House rules: if youíre too dogmatic about what your lodger can and canít do, youíre unlikely to have a happy relationship. But you can and should set some house rules in the interview if certain things are particularly important to you.
Future plans: itís worth asking how long your lodger intends to stay, so you can plan ahead if itís only going to be for a short time.
Questions to Ask Your Landlord / Landlady
Itís difficult to live with someone you donít know. Itís worth spending some time speaking to your landlord / landlady Ė especially with the aim of finding out the house rules Ė before you make up your mind if you want to stay there or not. Make a checklist of questions before your interview. Here are some guidelines on what to ask landlords / landladies.
Friends: some are fairly strict about friends who come to the house. You need to find out whether friends can visit you in your room and secondly whether they can stay the night or not Ė although not many landlords / landladies are likely to allow this.
Housework: you need to establish whether you are expected to do any housework beyond keeping your room clean. If you are expected to contribute to the housework, then you might be able to negotiate a reduction in the rent.
The Bathroom: Many people are very possessive about their bathrooms. You need to establish if there is any particular time when you can or canít use the bathroom. Make sure you find out how often you are allowed to have a bath.
The Kitchen:the same rules apply for the kitchen. It is quite reasonable to expect to be able to use the kitchen to cook your own food. Itís either that or a permanent diet of take-away pizzas and kebabs!
Noise: Are there any rules about playing your stereo at certain times? Also, can you watch the house TV?
The Telephone: Itís vital to get this one right! A lot of arguments have occurred because the rules about the telephone havenít been properly understood. Find out if you can use the telephone for outgoing calls and what the system of recording and paying for these calls is. Does your landlord / landlady mind if other people ring you at the house? Up to what time?
Smoking: Again, itís hopeless thinking you are going to get on if one of you smokes and the other doesnít.
Rules of the House
- You will be issued with your own keys, but these must not be given to anybody else.

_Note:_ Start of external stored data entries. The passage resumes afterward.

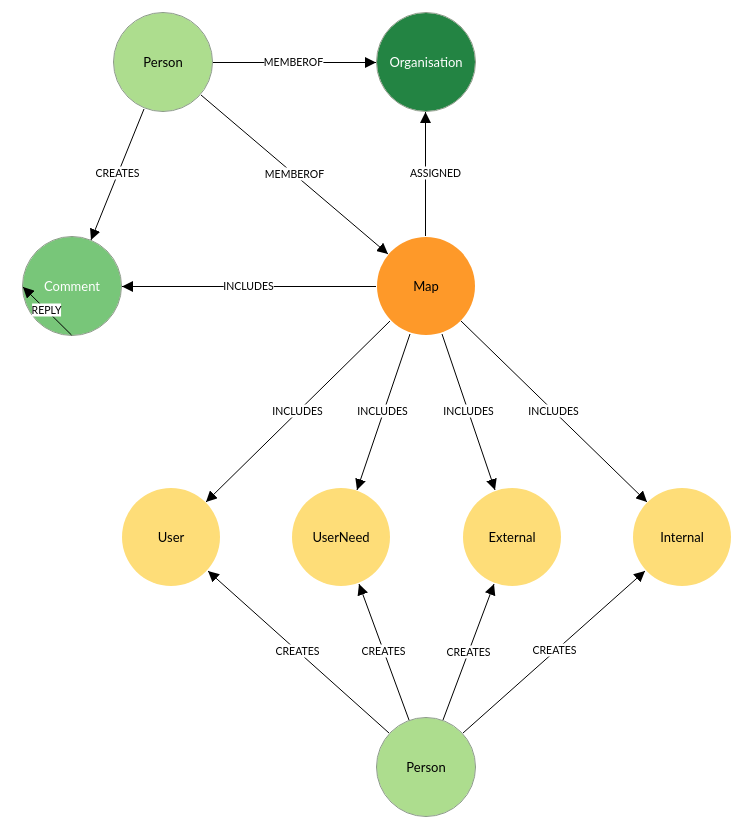
<!DOCTYPE html>
<html lang="en">
<head>
<meta charset="utf-8">
<title>Map data model</title>
<style>
  :root {
    --paper: #ffffff;
    --ink: #000000;
    --person: #addd8e;
    --comment: #78c679;
    --organisation: #238443;
    --map: #fe9929;
    --component: #fedd78;
    --outline: #8a9a86;
  }
  * { box-sizing: border-box; }
  body { margin: 0; background: var(--paper); }
  .diagram {
    position: relative;
    width: 744px;
    height: 829px;
    overflow: hidden;
    background: var(--paper);
    color: var(--ink);
    font-family: Lato, "Open Sans", sans-serif;
  }
  .node {
    position: absolute;
    left: var(--x);
    top: var(--y);
    width: 100px;
    height: 100px;
    margin: -50px 0 0 -50px;
    display: flex;
    align-items: center;
    justify-content: center;
    border: 1px solid transparent;
    border-radius: 50%;
    background-clip: padding-box;
    font-size: 13px;
    line-height: 16px;
  }
  .person { background-color: var(--person); border-color: var(--outline); }
  .comment { background-color: var(--comment); border-color: var(--outline); color: var(--paper); }
  .organisation { background-color: var(--organisation); border-color: var(--outline); color: var(--paper); }
  .map { background-color: var(--map); }
  .component { background-color: var(--component); }
  .edges { position: absolute; left: 0; top: 0; }
  .edges line { stroke: var(--ink); stroke-width: 1; marker-end: url(#arrow); }
  .edges marker { fill: var(--ink); }
  .label {
    position: absolute;
    left: var(--x);
    top: var(--y);
    transform: translate(-50%, -50%);
    background: var(--paper);
    font-size: 10.5px;
    line-height: 13px;
    white-space: nowrap;
  }
</style>
</head>
<body>
<main class="diagram">
  <div class="node person" style="--x:163px;--y:62px">Person</div>
  <div class="node organisation" style="--x:426px;--y:62px">Organisation</div>
  <div class="node comment" style="--x:72px;--y:286px">Comment</div>
  <div class="node map" style="--x:426px;--y:286px">Map</div>
  <div class="node component" style="--x:171px;--y:537px">User</div>
  <div class="node component" style="--x:341px;--y:537px">UserNeed</div>
  <div class="node component" style="--x:512px;--y:537px">External</div>
  <div class="node component" style="--x:682px;--y:537px">Internal</div>
  <div class="node person" style="--x:426px;--y:767px">Person</div>

  <svg class="edges" width="744" height="829" viewBox="0 0 744 829" aria-hidden="true">
    <defs>
      <marker id="arrow" markerUnits="userSpaceOnUse" markerWidth="11" markerHeight="11" refX="11" refY="5.5" orient="auto">
        <polygon points="0,0 11,5.5 0,11"/>
      </marker>
    </defs>
    <line x1="213" y1="62.5" x2="376" y2="62.5"/>
    <line x1="144" y1="109" x2="91" y2="240"/>
    <line x1="201" y1="95" x2="388" y2="254"/>
    <line x1="425.5" y1="236" x2="425.5" y2="112"/>
    <line x1="376" y1="286.5" x2="122" y2="286.5"/>
    <line x1="71.5" y1="335" x2="23" y2="287"/>
    <line x1="390" y1="321" x2="206" y2="502"/>
    <line x1="410" y1="334" x2="357" y2="490"/>
    <line x1="442" y1="334" x2="495" y2="490"/>
    <line x1="461" y1="321" x2="647" y2="502"/>
    <line x1="389" y1="733" x2="208" y2="571"/>
    <line x1="409" y1="720" x2="359" y2="584"/>
    <line x1="443" y1="720" x2="494" y2="584"/>
    <line x1="463" y1="733" x2="645" y2="571"/>
  </svg>

  <span class="label" style="--x:293.5px;--y:62px">MEMBEROF</span>
  <span class="label" style="--x:117.5px;--y:173px">CREATES</span>
  <span class="label" style="--x:294.5px;--y:174px">MEMBEROF</span>
  <span class="label" style="--x:435.5px;--y:173px">ASSIGNED</span>
  <span class="label" style="--x:248.5px;--y:286px">INCLUDES</span>
  <span class="label" style="--x:46.5px;--y:310px">REPLY</span>
  <span class="label" style="--x:297.5px;--y:411px">INCLUDES</span>
  <span class="label" style="--x:382.5px;--y:411px">INCLUDES</span>
  <span class="label" style="--x:468.5px;--y:411px">INCLUDES</span>
  <span class="label" style="--x:553.5px;--y:411px">INCLUDES</span>
  <span class="label" style="--x:297.5px;--y:651px">CREATES</span>
  <span class="label" style="--x:383.5px;--y:651px">CREATES</span>
  <span class="label" style="--x:468.5px;--y:652px">CREATES</span>
  <span class="label" style="--x:554.5px;--y:650px">CREATES</span>
</main>
</body>
</html>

- It is forbidden to listen to music or watch television after 10.30.
- You are only allowed one bath a day. This must be taken between 6.00 pm and 8.00 pm.
- The kitchen can only be used before 8.00 am and after 7.30 pm.
- Smoking is not allowed anywhere in the house.
- It is strictly forbidden to have parties in the house.
- Lodgers are expressly forbidden to have friends to stay overnight.
- You may receive incoming calls only.
- You are requested to bring your own sheets and towels. Blankets will be provided.